A wonderful essay from the Temple Institute of Jerusalem about the singular joy of  the temple....

https://www.templeinstitute.org/newsletter-08-09-17.htm

I love being in the temple and experiencing the joy of being with God. The sentiments in this essay make me even more thankful for the temple. Sometimes I take it for granted. When I read this I feel a kinship with my Jewish brothers and sisters which they may not appreciate or understand. 

How about you? What makes it a place of joy for you?

For me I like stepping out of the world and all its cares to reflect soley on God and others.

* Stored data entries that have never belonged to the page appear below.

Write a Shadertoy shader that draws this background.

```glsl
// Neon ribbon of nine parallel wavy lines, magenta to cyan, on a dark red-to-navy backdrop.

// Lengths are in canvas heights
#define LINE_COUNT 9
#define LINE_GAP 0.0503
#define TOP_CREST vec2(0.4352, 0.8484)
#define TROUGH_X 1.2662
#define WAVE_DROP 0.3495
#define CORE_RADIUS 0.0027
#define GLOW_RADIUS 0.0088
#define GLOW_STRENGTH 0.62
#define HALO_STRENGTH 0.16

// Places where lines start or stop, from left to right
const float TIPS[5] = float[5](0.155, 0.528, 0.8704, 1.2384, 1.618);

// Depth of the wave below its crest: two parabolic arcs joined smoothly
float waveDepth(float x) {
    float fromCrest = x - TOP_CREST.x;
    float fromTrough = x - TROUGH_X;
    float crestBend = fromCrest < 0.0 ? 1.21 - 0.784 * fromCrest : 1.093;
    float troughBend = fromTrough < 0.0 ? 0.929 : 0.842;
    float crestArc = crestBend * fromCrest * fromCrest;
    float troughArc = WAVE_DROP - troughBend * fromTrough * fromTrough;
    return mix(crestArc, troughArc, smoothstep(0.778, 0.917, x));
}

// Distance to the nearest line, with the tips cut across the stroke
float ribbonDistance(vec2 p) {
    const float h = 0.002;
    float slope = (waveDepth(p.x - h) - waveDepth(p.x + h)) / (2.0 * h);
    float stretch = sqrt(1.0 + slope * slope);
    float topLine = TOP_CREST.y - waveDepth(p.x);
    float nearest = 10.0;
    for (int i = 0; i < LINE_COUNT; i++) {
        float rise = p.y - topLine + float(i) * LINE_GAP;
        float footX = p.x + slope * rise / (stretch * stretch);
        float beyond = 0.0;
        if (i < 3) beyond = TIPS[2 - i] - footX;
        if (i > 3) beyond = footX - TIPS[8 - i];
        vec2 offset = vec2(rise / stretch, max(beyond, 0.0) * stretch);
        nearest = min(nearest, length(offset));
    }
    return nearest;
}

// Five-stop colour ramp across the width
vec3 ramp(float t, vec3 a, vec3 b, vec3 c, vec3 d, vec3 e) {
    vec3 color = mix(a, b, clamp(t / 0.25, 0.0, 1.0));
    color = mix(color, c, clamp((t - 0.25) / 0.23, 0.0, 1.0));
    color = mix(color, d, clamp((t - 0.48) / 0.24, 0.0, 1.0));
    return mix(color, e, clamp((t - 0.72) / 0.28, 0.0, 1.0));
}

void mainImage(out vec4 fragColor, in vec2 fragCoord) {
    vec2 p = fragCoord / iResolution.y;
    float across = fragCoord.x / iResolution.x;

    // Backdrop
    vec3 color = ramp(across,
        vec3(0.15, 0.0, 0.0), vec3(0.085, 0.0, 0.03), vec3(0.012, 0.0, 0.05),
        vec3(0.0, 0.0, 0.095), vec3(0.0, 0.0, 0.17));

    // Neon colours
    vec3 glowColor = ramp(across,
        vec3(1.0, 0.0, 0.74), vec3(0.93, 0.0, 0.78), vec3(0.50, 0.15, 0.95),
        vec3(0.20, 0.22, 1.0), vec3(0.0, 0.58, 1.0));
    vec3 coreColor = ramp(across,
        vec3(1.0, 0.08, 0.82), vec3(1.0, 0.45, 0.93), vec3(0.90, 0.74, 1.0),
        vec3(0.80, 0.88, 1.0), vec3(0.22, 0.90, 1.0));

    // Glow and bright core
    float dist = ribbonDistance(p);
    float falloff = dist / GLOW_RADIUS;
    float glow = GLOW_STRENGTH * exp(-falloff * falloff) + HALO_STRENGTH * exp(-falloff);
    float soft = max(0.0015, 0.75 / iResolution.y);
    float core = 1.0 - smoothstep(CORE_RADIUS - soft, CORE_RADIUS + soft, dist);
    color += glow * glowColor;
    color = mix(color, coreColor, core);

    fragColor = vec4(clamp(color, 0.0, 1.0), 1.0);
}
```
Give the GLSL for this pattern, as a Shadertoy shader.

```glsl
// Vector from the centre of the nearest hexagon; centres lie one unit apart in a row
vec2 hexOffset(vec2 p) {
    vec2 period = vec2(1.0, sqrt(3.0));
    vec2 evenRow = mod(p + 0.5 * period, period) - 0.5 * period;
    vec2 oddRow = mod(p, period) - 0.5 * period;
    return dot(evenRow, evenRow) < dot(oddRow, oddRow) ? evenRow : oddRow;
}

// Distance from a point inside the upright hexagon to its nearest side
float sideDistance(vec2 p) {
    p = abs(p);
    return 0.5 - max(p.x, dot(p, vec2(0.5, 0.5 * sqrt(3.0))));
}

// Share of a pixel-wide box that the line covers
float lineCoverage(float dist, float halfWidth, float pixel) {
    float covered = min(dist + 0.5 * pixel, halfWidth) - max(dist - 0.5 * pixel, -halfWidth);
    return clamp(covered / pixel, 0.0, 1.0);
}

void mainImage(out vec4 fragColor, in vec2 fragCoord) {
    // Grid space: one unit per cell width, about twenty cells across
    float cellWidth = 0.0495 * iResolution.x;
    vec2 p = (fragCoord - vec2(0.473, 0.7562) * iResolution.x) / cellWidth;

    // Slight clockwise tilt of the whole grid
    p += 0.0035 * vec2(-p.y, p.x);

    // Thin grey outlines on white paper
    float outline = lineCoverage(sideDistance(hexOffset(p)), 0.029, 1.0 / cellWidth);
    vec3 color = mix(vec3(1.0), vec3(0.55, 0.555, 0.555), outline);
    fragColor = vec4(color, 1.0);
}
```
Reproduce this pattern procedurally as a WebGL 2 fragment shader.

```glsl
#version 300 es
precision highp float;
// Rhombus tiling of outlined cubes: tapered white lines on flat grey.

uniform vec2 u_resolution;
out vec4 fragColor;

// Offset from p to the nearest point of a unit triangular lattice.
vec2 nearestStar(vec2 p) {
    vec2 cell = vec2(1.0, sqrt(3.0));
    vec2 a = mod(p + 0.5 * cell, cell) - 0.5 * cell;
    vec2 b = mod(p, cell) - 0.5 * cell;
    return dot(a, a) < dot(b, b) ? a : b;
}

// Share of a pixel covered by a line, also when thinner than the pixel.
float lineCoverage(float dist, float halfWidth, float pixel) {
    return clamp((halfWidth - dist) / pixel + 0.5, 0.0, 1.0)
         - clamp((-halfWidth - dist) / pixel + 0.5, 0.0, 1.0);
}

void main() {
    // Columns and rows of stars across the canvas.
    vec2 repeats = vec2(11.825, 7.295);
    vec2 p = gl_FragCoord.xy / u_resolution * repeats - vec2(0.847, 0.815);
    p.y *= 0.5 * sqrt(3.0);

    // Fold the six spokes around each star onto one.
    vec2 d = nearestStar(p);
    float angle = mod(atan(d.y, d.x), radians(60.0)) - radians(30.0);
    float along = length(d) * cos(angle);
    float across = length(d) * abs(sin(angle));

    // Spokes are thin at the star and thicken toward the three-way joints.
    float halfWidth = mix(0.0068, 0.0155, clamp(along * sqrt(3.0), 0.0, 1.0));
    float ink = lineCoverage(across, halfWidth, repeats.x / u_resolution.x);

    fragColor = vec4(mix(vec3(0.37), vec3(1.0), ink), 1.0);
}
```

I also like the connection between temple doctrines, the scriptures, LDS doctrines and its connection to ancient Israel. 

Edited by Darren10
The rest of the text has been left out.